**DATA RECORDS**
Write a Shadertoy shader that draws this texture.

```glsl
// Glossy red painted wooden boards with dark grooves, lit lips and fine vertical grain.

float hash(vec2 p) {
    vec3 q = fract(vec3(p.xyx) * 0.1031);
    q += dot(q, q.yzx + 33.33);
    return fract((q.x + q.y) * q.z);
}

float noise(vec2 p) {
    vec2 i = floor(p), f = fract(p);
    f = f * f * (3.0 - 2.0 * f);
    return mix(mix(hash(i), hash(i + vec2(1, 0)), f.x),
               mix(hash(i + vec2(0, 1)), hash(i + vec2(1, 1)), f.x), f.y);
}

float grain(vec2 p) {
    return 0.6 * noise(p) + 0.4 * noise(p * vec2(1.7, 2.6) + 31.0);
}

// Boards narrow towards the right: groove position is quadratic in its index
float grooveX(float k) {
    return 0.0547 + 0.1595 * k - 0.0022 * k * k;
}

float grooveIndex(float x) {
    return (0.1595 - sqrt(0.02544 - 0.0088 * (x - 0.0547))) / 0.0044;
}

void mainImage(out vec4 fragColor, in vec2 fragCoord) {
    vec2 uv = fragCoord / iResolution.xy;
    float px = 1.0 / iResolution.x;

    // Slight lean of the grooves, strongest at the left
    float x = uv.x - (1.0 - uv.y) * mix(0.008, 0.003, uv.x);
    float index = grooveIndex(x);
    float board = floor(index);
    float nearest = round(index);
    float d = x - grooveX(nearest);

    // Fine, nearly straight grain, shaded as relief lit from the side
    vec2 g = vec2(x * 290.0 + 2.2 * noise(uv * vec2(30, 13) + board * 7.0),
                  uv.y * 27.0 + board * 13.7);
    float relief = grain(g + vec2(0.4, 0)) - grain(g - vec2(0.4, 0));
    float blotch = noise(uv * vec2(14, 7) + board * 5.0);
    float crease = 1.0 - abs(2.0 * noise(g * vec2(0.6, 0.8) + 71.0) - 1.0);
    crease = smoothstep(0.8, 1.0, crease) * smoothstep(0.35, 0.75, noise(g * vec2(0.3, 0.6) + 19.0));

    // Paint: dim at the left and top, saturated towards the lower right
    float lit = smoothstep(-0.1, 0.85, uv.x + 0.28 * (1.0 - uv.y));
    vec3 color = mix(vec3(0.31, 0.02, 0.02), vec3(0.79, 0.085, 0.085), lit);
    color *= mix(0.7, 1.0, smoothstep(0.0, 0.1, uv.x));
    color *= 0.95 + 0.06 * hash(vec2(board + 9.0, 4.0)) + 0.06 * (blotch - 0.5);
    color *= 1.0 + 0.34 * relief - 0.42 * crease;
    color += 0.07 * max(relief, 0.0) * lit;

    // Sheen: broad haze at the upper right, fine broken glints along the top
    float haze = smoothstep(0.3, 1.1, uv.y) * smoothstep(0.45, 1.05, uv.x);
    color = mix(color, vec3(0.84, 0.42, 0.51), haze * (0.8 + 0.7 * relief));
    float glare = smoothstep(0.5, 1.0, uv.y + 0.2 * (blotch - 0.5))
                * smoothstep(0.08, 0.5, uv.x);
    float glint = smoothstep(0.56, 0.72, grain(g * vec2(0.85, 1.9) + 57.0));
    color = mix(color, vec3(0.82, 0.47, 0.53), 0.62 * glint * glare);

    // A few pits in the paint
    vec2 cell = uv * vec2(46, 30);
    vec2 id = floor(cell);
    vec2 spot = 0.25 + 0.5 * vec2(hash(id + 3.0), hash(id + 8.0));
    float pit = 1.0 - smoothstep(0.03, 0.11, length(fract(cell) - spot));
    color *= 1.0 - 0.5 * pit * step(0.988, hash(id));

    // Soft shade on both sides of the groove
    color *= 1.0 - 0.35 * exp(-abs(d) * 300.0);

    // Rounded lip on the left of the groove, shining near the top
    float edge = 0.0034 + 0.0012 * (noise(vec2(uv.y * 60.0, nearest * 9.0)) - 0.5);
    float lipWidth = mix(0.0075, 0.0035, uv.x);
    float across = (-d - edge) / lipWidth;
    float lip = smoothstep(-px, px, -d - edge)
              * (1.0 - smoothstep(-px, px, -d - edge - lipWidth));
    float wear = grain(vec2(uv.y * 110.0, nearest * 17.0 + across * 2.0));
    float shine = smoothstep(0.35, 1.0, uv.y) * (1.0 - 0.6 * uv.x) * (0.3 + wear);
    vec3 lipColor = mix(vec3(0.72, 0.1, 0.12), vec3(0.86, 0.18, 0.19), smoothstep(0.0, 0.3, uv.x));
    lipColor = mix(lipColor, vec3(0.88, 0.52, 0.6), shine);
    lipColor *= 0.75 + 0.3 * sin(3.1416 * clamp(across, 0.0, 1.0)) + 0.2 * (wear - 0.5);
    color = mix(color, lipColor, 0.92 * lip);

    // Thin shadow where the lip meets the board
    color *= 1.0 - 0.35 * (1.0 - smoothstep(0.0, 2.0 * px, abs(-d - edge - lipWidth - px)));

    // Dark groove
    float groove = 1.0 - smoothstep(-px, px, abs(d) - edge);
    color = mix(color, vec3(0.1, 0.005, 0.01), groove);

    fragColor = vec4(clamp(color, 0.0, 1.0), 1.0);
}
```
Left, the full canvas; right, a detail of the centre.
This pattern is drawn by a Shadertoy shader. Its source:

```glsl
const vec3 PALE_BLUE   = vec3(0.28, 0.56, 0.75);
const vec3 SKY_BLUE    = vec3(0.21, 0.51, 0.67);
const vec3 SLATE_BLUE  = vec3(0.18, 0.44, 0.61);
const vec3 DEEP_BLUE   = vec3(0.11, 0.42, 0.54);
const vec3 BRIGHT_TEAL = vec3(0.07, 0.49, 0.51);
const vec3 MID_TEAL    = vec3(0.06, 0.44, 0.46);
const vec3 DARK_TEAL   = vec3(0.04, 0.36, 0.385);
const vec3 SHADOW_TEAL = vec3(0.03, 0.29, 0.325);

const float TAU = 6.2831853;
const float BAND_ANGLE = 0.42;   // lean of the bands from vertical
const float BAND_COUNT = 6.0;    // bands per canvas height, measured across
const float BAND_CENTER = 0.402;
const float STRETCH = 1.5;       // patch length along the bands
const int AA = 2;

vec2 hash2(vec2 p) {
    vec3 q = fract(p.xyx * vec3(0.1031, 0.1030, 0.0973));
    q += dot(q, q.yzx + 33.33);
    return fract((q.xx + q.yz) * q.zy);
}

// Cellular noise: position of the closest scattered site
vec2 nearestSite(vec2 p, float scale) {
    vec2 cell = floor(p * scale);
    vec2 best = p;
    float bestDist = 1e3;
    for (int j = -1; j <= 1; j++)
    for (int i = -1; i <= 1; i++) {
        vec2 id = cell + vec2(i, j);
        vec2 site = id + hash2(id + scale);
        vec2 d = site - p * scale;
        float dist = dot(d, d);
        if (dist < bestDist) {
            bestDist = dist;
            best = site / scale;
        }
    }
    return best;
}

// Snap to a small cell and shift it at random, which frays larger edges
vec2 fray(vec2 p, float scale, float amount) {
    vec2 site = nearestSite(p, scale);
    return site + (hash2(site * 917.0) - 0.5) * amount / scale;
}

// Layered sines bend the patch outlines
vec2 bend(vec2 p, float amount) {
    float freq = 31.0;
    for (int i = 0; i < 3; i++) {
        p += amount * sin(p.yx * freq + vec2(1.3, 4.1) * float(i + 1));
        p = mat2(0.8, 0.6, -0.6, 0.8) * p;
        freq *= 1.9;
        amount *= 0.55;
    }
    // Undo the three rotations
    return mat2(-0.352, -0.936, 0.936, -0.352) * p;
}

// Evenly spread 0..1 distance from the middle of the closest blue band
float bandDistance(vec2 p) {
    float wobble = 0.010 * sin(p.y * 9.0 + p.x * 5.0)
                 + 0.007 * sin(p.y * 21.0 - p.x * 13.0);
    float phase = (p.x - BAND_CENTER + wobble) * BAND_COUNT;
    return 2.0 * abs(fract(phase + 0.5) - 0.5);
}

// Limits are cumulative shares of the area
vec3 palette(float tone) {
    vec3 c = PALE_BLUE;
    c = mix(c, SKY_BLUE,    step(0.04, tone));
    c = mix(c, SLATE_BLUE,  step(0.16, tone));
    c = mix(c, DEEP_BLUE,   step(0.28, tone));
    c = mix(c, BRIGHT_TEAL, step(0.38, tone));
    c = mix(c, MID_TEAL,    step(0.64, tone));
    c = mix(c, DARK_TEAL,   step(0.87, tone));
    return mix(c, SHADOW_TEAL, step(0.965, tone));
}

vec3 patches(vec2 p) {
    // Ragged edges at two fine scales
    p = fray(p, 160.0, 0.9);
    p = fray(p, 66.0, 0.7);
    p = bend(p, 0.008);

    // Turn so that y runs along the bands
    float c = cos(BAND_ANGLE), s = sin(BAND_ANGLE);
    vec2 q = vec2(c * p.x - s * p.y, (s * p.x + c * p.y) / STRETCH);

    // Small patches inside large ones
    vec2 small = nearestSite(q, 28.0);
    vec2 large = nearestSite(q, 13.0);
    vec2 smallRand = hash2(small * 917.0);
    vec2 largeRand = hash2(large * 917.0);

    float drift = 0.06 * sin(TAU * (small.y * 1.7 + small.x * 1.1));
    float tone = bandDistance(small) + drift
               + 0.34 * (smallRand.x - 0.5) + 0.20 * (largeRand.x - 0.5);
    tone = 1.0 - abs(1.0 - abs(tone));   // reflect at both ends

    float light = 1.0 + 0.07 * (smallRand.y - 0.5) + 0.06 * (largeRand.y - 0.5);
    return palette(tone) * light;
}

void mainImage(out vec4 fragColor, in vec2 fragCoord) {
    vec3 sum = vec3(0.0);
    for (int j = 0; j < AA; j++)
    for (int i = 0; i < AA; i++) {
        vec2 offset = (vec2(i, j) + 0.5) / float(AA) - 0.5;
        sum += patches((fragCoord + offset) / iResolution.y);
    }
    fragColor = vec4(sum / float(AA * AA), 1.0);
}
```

**THE TASK**
Using the entries above, return each line that includes the word "fract".

**SOLUTION FOR THIS EXERCISE**
    vec3 q = fract(vec3(p.xyx) * 0.1031);
    return fract((q.x + q.y) * q.z);
    vec2 i = floor(p), f = fract(p);
    float pit = 1.0 - smoothstep(0.03, 0.11, length(fract(cell) - spot));
    vec3 q = fract(p.xyx * vec3(0.1031, 0.1030, 0.0973));
    return fract((q.xx + q.yz) * q.zy);
    return 2.0 * abs(fract(phase + 0.5) - 0.5);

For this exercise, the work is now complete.